RAA is now registering classes online only. Go to the Rossmoor Art Association website and click on Classes. Please use the website for registering. If you are having trouble registering, call or go to the Computer Club of Rossmoor for help in the Gateway Complex. Or you may call Marcy Wheeler at 925 787-9159.

The class maximum is 20 students due to space limitations so get your registration in to reserve your seat in the class.

To see Ronald’s Watercolors go to www.ronaldpratt.com. Please direct questions to Ronald at ronpratt14@gmail.com or call him at (510) 366-7740. Further information on all RAA activities can be found at www.rossmoorart.com

There may be short disruptions of classes in the next few months at Rossmoor due to the remodel of the studios. We hope to be able to make up for any cancelled class days and will try our best to keep you informed.

Ronald Pratt, Instructor

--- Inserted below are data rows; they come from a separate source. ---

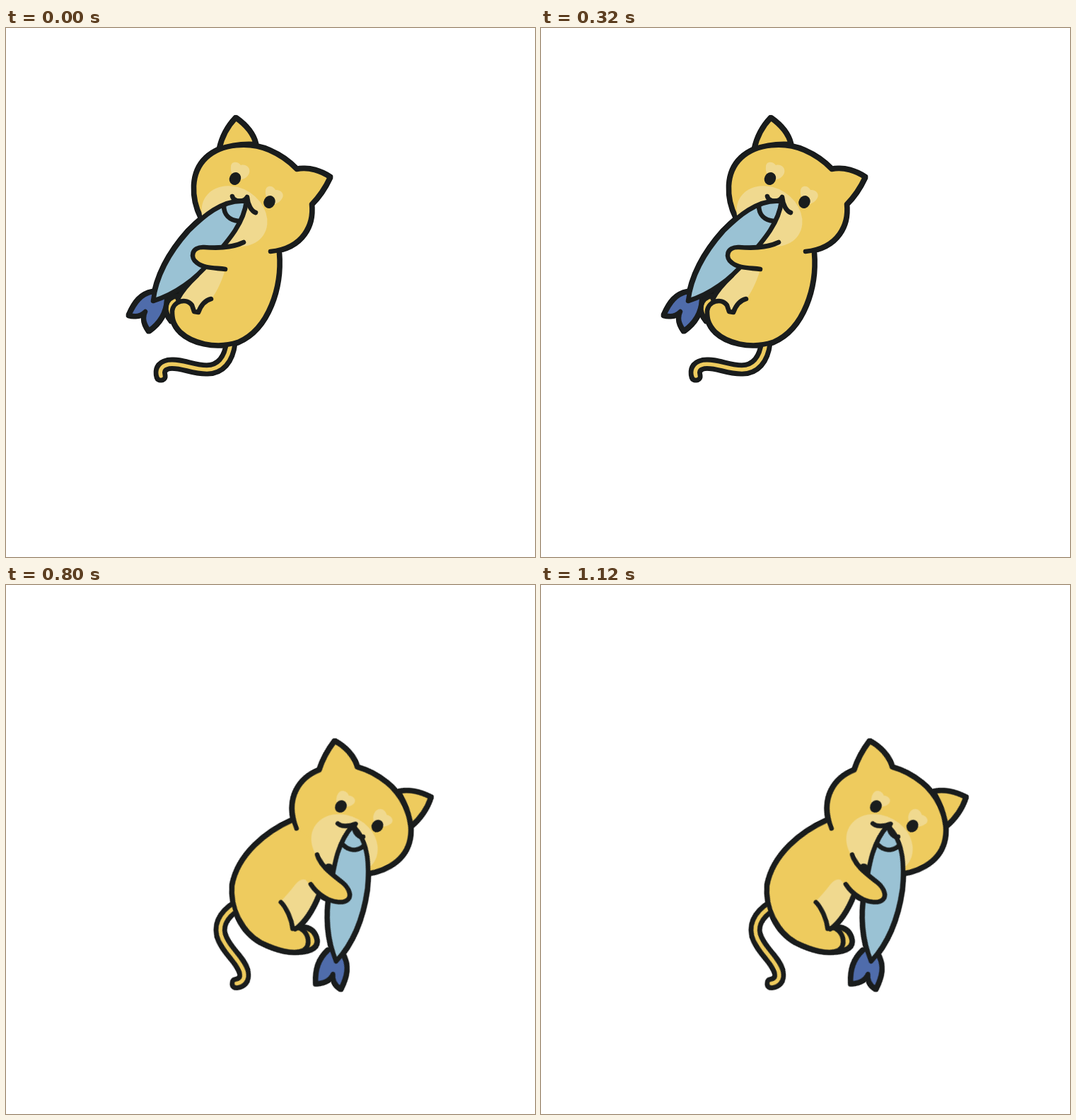
An HTML page for the animation above (1280 ms loop, 748 by 748 pixels).

```html
<!DOCTYPE html>
<html lang="en">
<head>
<meta charset="utf-8">
<title>Cat with a fish</title>
<style>
  html, body { margin: 0; width: 100%; height: 100%; overflow: hidden; background: #fff; }
  svg { display: block; width: 100%; height: 100%; }
  .ink { stroke: #1a1d1d; stroke-width: 6.6; stroke-linecap: round; stroke-linejoin: round; fill: none; }
  .fur { fill: #eecb5e; }
  .pale { fill: #f0d98f; }
  .fish { fill: #9ac2d4; }
  .fin { fill: #4f6cab; }
  .eye { fill: #1a1d1d; }
  .tail { fill: none; stroke-linecap: round; stroke: #1a1d1d; stroke-width: 17; }
  .tail + .tail { stroke: #eecb5e; stroke-width: 5.5; }

  /* Each element is shown for the first half of its cycle. */
  @keyframes show { 50% { opacity: 0; } }
  .side { animation: show 1280ms step-end infinite; }
  .pose { animation: show 320ms step-end infinite; }
  .side.late { animation-delay: -640ms; }
  .pose.late { animation-delay: -160ms; }
</style>
</head>
<body>
<svg viewBox="0 0 748 748">
  <defs>
    <!-- Thickens the outer contour only. -->
    <filter id="rim" filterUnits="userSpaceOnUse" x="0" y="0" width="748" height="748" color-interpolation-filters="sRGB">
      <feMorphology in="SourceAlpha" operator="dilate" radius="1.4" result="grown"/>
      <feFlood flood-color="#141616"/>
      <feComposite in2="grown" operator="in"/>
      <feMerge><feMergeNode/><feMergeNode in="SourceGraphic"/></feMerge>
    </filter>

    <path id="tail-line" d="M318 444C315 470 302 483 284 483C262 483 248 473 230 475.500C218 478 217 486 219 492"/>
    <g id="tail">
      <use href="#tail-line" class="tail"/>
      <use href="#tail-line" class="tail"/>
    </g>

    <g id="head">
      <path class="ink fur" d="M276 268C262 240 261 205 283 184C305 163 345 161 372 173Q395 183 411 200C428 196 446 203 458 211C451 226 443 238 432 249C435 277 421 311 374 316"/>
      <path class="ink fur" d="M302 171C306 153 315 138 325 127.500C337 136 349 148 353 164C336 163 317 165 302 171"/>
      <ellipse class="pale" cx="323" cy="266" rx="49" ry="40" transform="rotate(33 323 266)"/>
      <path class="pale" d="M318 196C318 188 328 188 332 194C340 192 346 198 344 205C342 211 336 214 330 215C320 210 317 204 318 196"/>
      <path class="pale" d="M367 230C368 222 377 222 381 229C388 228 394 234 391 240C388 246 383 248 378 250C370 245 366 237 367 230"/>
      <ellipse class="eye" cx="324" cy="213" rx="8" ry="9.200" transform="rotate(28 324 213)"/>
      <ellipse class="eye" cx="372.500" cy="246" rx="8" ry="9.200" transform="rotate(28 372.500 246)"/>
    </g>

    <path id="mouth" class="ink" d="M320 238C322 246 337 247 341 239C342 250 347 259 353 261"/>

    <g id="fish" class="ink">
      <path class="fin" d="M208 373C191 376 182 388 174 406C184 409 191 407 197 401C192 412 197 421 202 428C216 418 226 404 227 385"/>
      <path class="fish" d="M340 245C306 241 277 268 258 287C232 316 213 348 208 386C240 376 268 355 288 331C312 303 336 278 340 245Z"/>
      <path d="M308 251C308 264 316 272 329 273"/>
    </g>

    <g id="curled">
      <use href="#tail"/>
      <path class="ink fur" d="M242 379C224 382 222 400 234 414"/>
      <path class="fur" d="M387 316C390 365 372 425 328 444C295 455 262 444 247 430C234 416 232 400 240 388L250 370L300 270H380Z"/>
      <path class="pale" d="M309 345L280 340C262 355 250 368 245 384C255 382 262 392 266 400L273 401C276 391 284 384 290 384C300 370 305 357 309 345"/>
      <path class="ink" d="M386 318C390 365 372 425 328 444C295 455 262 444 247 430C235 418 235 408 235 400C237 386 255 381 263 392L266 401L272 402C276 391 282 385 290 383M243 383C248 373 256 363 270 350"/>
      <use href="#head"/>
      <use href="#fish"/>
      <use href="#mouth"/>
      <path class="ink fur" d="M336 303C318 312 295 311 280 310C262 309 260 325 270 332C280 340 295 339 310 341"/>
    </g>

    <g id="stretched">
      <use href="#tail" x="-7" y="-2"/>
      <path class="ink fur" d="M216 394C207 374 210 362 222 360.500C235 359 242 366 246 376"/>
      <path class="fur" d="M387 318C388 360 376 410 340 436C312 452 276 452 250 434C231 419 214 400 214 384C216 372 232 366 245 376L246 382C250 363 262 346 276 331L300 270H380Z"/>
      <path class="pale" d="M248 384C252 362 263 346 278 333L303 339C309 346 303 355 299 363Q294 374 290 384C275 380 260 381 248 384"/>
      <path class="ink" d="M387 320C388 360 376 410 340 436C312 452 276 452 250 434C231 419 214 400 214 384C216 372 232 366 245 376L248 385C260 381 278 380 289 384M246 382C250 363 262 346 276 331"/>
      <g transform="rotate(2.300 285 318)"><use href="#head"/></g>
      <path class="ink fur" d="M297 304Q305 296 307 302"/>
      <g transform="translate(3.500 1) rotate(14.600 340 245)"><use href="#fish"/></g>
      <g transform="rotate(2.300 285 318)"><use href="#mouth"/></g>
      <path class="ink fur" d="M328 309C312 311 298 304 282 296C266 287 248 288 252 305C258 322 278 333 294 335"/>
    </g>
  </defs>

  <g class="side" filter="url(#rim)">
    <use class="pose" href="#curled"/>
    <use class="pose late" href="#stretched"/>
  </g>
  <g class="side late" filter="url(#rim)">
    <g class="pose" transform="translate(469.500 219.500) rotate(64.700) scale(-1 1) translate(-460 -210)">
      <use href="#curled"/>
    </g>
    <g class="pose late" transform="translate(465 219) rotate(64.700) scale(-1 1) translate(-464 -217)">
      <use href="#stretched"/>
    </g>
  </g>
</svg>
</body>
</html>
```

I’ve learned over the years that people aren’t so much interested in an artist’s technical skills as they are interested in what an artist has to say. They want to know how an artist sees things, their particular slant on life, their perspective, their vision. They want to know what an artist focuses on when looking at a subject. What is it an artist sees that is different than what the average person sees? What is that makes an artist different? As a watercolor painting instructor it is important for me to convey this fact to my students. I want them to know the first step in becoming an artist is to master the technical skills of watercolor painting. How do you mix your colors, handle the brushes, apply the paint to the paper, control washes, apply detail over the washes, etc. But I encourage them to not stop there. Once they have a semblance of control of these skills, it is time to start focusing on what they want to say as an artist. This is the important part! In this age of the rapid onslaught of technological developments, a simple phone app can turn your photograph into a drawing or painting. You can even select what medium in which you want your photograph to appear. Oil Painting? Pencil Drawing? Watercolor Painting? Impressionistic? Realistic? These are all available with the push of a button. The mere copying of a subject can now be done with your I-phone as well if not better than the artist. But artists can interpret things in their own unique way. They can create a stronger design, they can edit, deleting and adding to enhance their message, they can emphasize or de-emphasize areas in the composition. They can show their own perspective on things. They can show their own unique view. This takes the art of painting beyond the act of copying. So the main question I ask my students is “what are you trying to say?” I encourage them to ask this question of themselves before they start a painting and to keep asking this question throughout the painting process. In the end this is what separates one artist from another and what separates artists from copying machines. What is it that you have to say!!!